Contrary to popular legend, central Florida is not the “lightning capital of the world.” That distinction belongs to Rwanda, Africa, with 2.5 times more strikes than Central Florida. In fact, the Orlando-Tampa area is 14th in a list of strike capitals.* However, even 14th in the world is still Number One in the United States, and Central Florida – from Tampa to Titusville – is nicknamed “Lightning Alley” for a good reason.

We’ve grown up with many myths about lightning. Most people believe that if you can’t see lightning, it can’t strike you. Or that you don’t have to go in until it starts raining. However, if you hear a rumble of thunder, you are close enough to be struck. Lightning can strike as far away as 10 miles, and there is still danger up to 30 minutes after the last thunder is heard.

Since approximately “25 million cloud-to-ground flashes strike the United States every year, it is impractical for the [National Weather Service] to warn of every potentially dangerous lightning event. The key to safety is individual education and responsibility.*

There are “two exceptions:  1) when adults are in charge of groups of children, and 2) situations where responsibility is assumed by organizers and operators of facilities where large crowds are expected, such as sporting or entertainment events.”*

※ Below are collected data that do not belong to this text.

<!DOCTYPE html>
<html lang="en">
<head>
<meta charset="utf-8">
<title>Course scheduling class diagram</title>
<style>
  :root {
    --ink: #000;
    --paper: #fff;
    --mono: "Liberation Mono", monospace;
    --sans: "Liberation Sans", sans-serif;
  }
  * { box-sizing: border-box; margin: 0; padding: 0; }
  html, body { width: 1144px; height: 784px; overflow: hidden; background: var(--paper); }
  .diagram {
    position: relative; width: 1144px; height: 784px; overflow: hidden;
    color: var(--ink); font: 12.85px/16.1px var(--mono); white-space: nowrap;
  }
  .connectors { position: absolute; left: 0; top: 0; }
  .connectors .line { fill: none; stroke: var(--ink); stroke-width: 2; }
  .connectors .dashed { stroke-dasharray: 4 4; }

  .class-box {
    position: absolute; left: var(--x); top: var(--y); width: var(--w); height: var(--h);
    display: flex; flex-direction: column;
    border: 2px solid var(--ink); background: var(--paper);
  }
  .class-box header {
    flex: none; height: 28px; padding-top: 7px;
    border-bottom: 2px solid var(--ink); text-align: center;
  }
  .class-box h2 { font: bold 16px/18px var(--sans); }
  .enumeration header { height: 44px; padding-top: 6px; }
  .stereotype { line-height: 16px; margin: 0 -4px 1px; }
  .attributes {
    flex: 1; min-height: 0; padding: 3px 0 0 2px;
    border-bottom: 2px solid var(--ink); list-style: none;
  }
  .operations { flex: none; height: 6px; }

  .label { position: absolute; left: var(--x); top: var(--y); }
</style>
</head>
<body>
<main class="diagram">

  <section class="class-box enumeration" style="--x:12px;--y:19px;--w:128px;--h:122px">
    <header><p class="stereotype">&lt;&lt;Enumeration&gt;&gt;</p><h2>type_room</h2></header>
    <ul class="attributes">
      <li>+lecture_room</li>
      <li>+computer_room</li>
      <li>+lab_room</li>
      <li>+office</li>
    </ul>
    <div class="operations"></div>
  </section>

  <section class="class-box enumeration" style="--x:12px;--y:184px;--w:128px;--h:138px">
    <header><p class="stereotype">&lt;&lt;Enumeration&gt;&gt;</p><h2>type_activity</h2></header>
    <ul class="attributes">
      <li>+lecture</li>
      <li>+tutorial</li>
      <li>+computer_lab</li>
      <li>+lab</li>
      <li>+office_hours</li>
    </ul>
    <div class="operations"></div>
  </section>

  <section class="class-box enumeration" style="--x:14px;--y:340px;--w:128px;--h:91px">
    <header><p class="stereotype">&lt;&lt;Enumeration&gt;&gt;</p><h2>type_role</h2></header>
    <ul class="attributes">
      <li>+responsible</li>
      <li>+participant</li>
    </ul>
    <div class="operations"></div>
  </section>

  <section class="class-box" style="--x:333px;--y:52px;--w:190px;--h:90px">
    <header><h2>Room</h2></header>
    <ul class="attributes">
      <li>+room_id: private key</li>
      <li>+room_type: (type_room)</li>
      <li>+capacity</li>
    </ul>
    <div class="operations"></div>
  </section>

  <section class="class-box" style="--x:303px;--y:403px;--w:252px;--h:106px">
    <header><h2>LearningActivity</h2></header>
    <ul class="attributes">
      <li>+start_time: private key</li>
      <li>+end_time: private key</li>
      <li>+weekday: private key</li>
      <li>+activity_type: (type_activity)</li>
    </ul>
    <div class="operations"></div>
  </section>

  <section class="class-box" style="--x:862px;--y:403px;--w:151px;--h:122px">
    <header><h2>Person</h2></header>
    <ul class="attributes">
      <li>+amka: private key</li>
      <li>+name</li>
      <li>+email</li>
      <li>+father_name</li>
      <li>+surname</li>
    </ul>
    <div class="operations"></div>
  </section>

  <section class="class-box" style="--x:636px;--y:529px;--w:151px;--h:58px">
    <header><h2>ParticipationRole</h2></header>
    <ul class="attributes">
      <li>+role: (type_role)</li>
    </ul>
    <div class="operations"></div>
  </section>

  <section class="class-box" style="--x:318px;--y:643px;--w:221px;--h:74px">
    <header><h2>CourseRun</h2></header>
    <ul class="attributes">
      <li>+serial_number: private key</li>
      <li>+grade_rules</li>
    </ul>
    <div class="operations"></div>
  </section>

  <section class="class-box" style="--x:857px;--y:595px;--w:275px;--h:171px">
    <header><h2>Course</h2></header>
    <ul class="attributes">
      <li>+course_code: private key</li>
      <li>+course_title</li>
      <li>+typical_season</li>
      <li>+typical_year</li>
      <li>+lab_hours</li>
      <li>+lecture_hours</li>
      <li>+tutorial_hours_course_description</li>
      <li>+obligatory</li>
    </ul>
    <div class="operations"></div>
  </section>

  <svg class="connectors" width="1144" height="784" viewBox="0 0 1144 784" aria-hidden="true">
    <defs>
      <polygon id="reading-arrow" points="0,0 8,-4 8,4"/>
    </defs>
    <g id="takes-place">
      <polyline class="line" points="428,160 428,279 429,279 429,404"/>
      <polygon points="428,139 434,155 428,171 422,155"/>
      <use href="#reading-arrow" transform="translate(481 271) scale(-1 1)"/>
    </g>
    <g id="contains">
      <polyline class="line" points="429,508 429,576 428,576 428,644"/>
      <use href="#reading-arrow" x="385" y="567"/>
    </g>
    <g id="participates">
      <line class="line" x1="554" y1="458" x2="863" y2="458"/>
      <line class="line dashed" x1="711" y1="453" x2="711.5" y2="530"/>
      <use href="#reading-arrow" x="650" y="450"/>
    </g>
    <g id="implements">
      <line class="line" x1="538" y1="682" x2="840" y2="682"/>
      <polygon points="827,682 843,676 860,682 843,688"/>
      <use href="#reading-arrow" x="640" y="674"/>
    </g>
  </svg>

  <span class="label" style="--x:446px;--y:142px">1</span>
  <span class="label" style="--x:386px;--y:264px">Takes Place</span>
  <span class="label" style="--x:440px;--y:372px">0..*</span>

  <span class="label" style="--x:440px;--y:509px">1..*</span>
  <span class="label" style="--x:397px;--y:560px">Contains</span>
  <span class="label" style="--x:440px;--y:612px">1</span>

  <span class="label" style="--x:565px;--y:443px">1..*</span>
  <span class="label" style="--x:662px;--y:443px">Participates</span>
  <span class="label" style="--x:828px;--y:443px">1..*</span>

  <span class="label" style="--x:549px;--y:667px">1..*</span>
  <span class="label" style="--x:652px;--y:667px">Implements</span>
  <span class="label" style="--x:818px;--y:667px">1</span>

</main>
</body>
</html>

Youth sporting events are particularly susceptible to lightning, because the non-professional adults in charge may not be aware of the dangers and prevention, and children depend on them for their safety. There should be established safety procedures for weather events. Immediate treatment is necessary, and victims do not retain the charge, as some people think.

When lightning strikes and causes injuries, they are often unseen and potentially last for a lifetime. If you or a child has been injured by lightning and have questions concerning liability, please call us at 386-258-3453. Your consultation is free. See below for more facts about lightning.

*Lightning Injuries, Mary Ann Cooper, Christopher J. Andrews, and Ronald L. Holle